WORK REQUEST -
Reproduce every record below exactly, with the pictures left out.
● ● ●
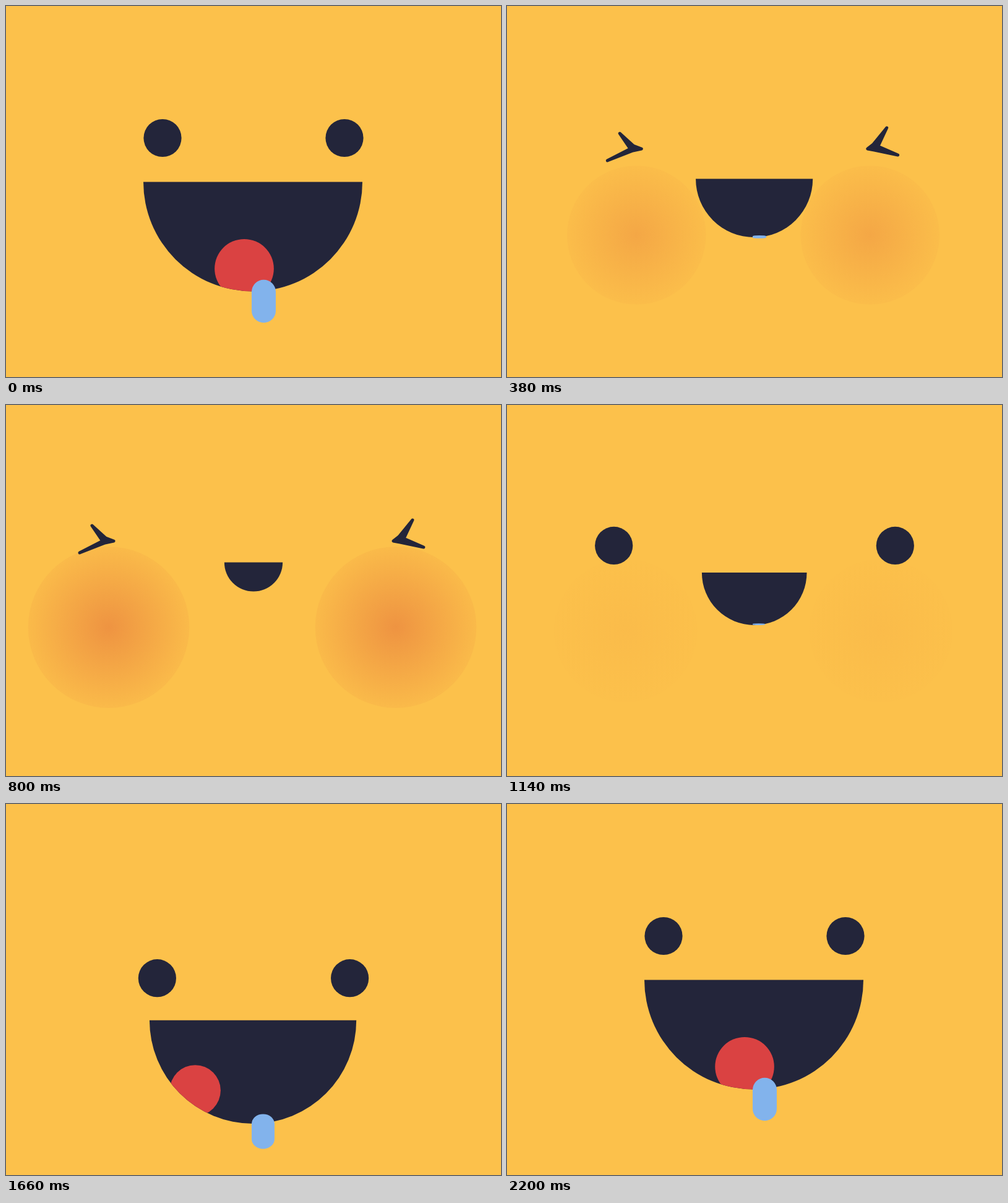
These frames come from a looping animation (800x600 px, 2.22 s). An HTML page with a canvas:

```html
<!DOCTYPE html>
<html lang="en">
<head>
<meta charset="utf-8">
<title>Happy face</title>
<style>
  html, body { margin: 0; height: 100%; overflow: hidden; background: #fcc14b; }
  canvas { display: block; }
</style>
</head>
<body>
<canvas id="stage" width="800" height="600"></canvas>
<script>
const ctx = document.getElementById('stage').getContext('2d');
const LOOP = 2220;
const DARK = '#23253a';

// Both go from 0 to 1 between the times a and b.
const progress = (t, a, b) => Math.min(1, Math.max(0, (t - a) / (b - a)));
const soft = (t, a, b) => (1 - Math.cos(Math.PI * progress(t, a, b))) / 2;
const sharp = (t, a, b) => {
  const u = progress(t, a, b);
  return u < .5 ? 4 * u ** 3 : 1 - 4 * (1 - u) ** 3;
};

// The face nods a little, rests, sinks and jumps back up.
const eyeHeight = t => 213.5
  + 19.5 * sharp(t, 0, 400) - 11 * sharp(t, 400, 800)
  + 60 * sharp(t, 960, 1600) - 68.5 * sharp(t, 1600, 2200);

const leftWink = new Path2D('M-8 -25L14 -5L27 0L13 3L-28 19L9 0Z');
const rightWink = new Path2D('M4 -34L-18 -7L-27 0L-16 2L22 10L-10 -4Z');

function disc(x, y, r, fill) {
  ctx.fillStyle = fill;
  ctx.beginPath();
  ctx.arc(x, y, r, 0, 2 * Math.PI);
  ctx.fill();
}

function cheek(x, y, r, strength) {
  const glow = ctx.createRadialGradient(x, y, 0, x, y, r);
  glow.addColorStop(0, `rgba(236, 140, 64, ${.86 * strength})`);
  glow.addColorStop(1, `rgba(236, 140, 64, ${.13 * strength})`);
  disc(x, y, r, glow);
}

function eye(x, y, wink) {
  if (!wink) return disc(x, y, 30.6, DARK);
  ctx.save();
  ctx.translate(x, y - 2);
  ctx.fillStyle = ctx.strokeStyle = DARK;
  ctx.lineWidth = 5;
  ctx.lineJoin = 'round';
  ctx.fill(wink);
  ctx.stroke(wink);
  ctx.restore();
}

function mouth(t, x, y, r, squeeze) {
  ctx.save();
  ctx.beginPath();
  ctx.arc(x, y, r, 0, Math.PI);
  ctx.fillStyle = DARK;
  ctx.fill();
  ctx.clip();

  // The tongue swings in from the left and comes to rest after the loop restarts.
  const swing = 1 - soft(t < 1100 ? t + LOOP : t, 1200, 2300);
  const angle = (5 + 55 * swing) * Math.PI / 180;
  const reach = 141 + 34 * swing ** 4 + 10 * squeeze;
  disc(x - reach * Math.sin(angle), y + reach * Math.cos(angle), 48 - 11 * swing, '#da4242');
  ctx.restore();
}

function drop(bottom, squeeze) {
  const width = 39 * (1 - .7 * squeeze), length = 69.5 * (1 - squeeze) ** 2.7;
  if (length < .5) return;
  ctx.fillStyle = '#82b3ec';
  ctx.beginPath();
  ctx.roundRect(397, bottom - 2 - .24 * length, width, length, { x: width / 2, y: .28 * length });
  ctx.fill();
}

function draw(t) {
  const squeeze = soft(t, 0, 655) - soft(t, 720, 1863);
  const spread = 147 + 106 * (soft(t, 0, 682) - soft(t, 792, 1857));
  const blush = soft(t, 0, 700) - soft(t, 800, 1240);
  const eyeY = eyeHeight(t);
  const mouthY = eyeY + 71 - 39 * squeeze, mouthR = 177 - 131.5 * squeeze;
  const winking = t >= 200 && t < 1140;

  ctx.fillStyle = '#fcc14b';
  ctx.fillRect(0, 0, 800, 600);
  for (const side of [-1, 1]) {
    cheek(398 + side * (spread - 21), eyeY + 137.5, 81 + 50 * squeeze, blush);
    eye(400 + side * spread, eyeY, winking && (side < 0 ? leftWink : rightWink));
  }
  mouth(t, 399 + squeeze, mouthY, mouthR, squeeze);
  drop(mouthY + mouthR, squeeze);
}

function frame() {
  draw(performance.now() % LOOP);
  requestAnimationFrame(frame);
}
frame();
</script>
</body>
</html>
```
● ● ●
ANSWER SPACE -
These frames come from a looping animation (800x600 px, 2.22 s). An HTML page with a canvas:

```html
<!DOCTYPE html>
<html lang="en">
<head>
<meta charset="utf-8">
<title>Happy face</title>
<style>
  html, body { margin: 0; height: 100%; overflow: hidden; background: #fcc14b; }
  canvas { display: block; }
</style>
</head>
<body>
<canvas id="stage" width="800" height="600"></canvas>
<script>
const ctx = document.getElementById('stage').getContext('2d');
const LOOP = 2220;
const DARK = '#23253a';

// Both go from 0 to 1 between the times a and b.
const progress = (t, a, b) => Math.min(1, Math.max(0, (t - a) / (b - a)));
const soft = (t, a, b) => (1 - Math.cos(Math.PI * progress(t, a, b))) / 2;
const sharp = (t, a, b) => {
  const u = progress(t, a, b);
  return u < .5 ? 4 * u ** 3 : 1 - 4 * (1 - u) ** 3;
};

// The face nods a little, rests, sinks and jumps back up.
const eyeHeight = t => 213.5
  + 19.5 * sharp(t, 0, 400) - 11 * sharp(t, 400, 800)
  + 60 * sharp(t, 960, 1600) - 68.5 * sharp(t, 1600, 2200);

const leftWink = new Path2D('M-8 -25L14 -5L27 0L13 3L-28 19L9 0Z');
const rightWink = new Path2D('M4 -34L-18 -7L-27 0L-16 2L22 10L-10 -4Z');

function disc(x, y, r, fill) {
  ctx.fillStyle = fill;
  ctx.beginPath();
  ctx.arc(x, y, r, 0, 2 * Math.PI);
  ctx.fill();
}

function cheek(x, y, r, strength) {
  const glow = ctx.createRadialGradient(x, y, 0, x, y, r);
  glow.addColorStop(0, `rgba(236, 140, 64, ${.86 * strength})`);
  glow.addColorStop(1, `rgba(236, 140, 64, ${.13 * strength})`);
  disc(x, y, r, glow);
}

function eye(x, y, wink) {
  if (!wink) return disc(x, y, 30.6, DARK);
  ctx.save();
  ctx.translate(x, y - 2);
  ctx.fillStyle = ctx.strokeStyle = DARK;
  ctx.lineWidth = 5;
  ctx.lineJoin = 'round';
  ctx.fill(wink);
  ctx.stroke(wink);
  ctx.restore();
}

function mouth(t, x, y, r, squeeze) {
  ctx.save();
  ctx.beginPath();
  ctx.arc(x, y, r, 0, Math.PI);
  ctx.fillStyle = DARK;
  ctx.fill();
  ctx.clip();

  // The tongue swings in from the left and comes to rest after the loop restarts.
  const swing = 1 - soft(t < 1100 ? t + LOOP : t, 1200, 2300);
  const angle = (5 + 55 * swing) * Math.PI / 180;
  const reach = 141 + 34 * swing ** 4 + 10 * squeeze;
  disc(x - reach * Math.sin(angle), y + reach * Math.cos(angle), 48 - 11 * swing, '#da4242');
  ctx.restore();
}

function drop(bottom, squeeze) {
  const width = 39 * (1 - .7 * squeeze), length = 69.5 * (1 - squeeze) ** 2.7;
  if (length < .5) return;
  ctx.fillStyle = '#82b3ec';
  ctx.beginPath();
  ctx.roundRect(397, bottom - 2 - .24 * length, width, length, { x: width / 2, y: .28 * length });
  ctx.fill();
}

function draw(t) {
  const squeeze = soft(t, 0, 655) - soft(t, 720, 1863);
  const spread = 147 + 106 * (soft(t, 0, 682) - soft(t, 792, 1857));
  const blush = soft(t, 0, 700) - soft(t, 800, 1240);
  const eyeY = eyeHeight(t);
  const mouthY = eyeY + 71 - 39 * squeeze, mouthR = 177 - 131.5 * squeeze;
  const winking = t >= 200 && t < 1140;

  ctx.fillStyle = '#fcc14b';
  ctx.fillRect(0, 0, 800, 600);
  for (const side of [-1, 1]) {
    cheek(398 + side * (spread - 21), eyeY + 137.5, 81 + 50 * squeeze, blush);
    eye(400 + side * spread, eyeY, winking && (side < 0 ? leftWink : rightWink));
  }
  mouth(t, 399 + squeeze, mouthY, mouthR, squeeze);
  drop(mouthY + mouthR, squeeze);
}

function frame() {
  draw(performance.now() % LOOP);
  requestAnimationFrame(frame);
}
frame();
</script>
</body>
</html>
```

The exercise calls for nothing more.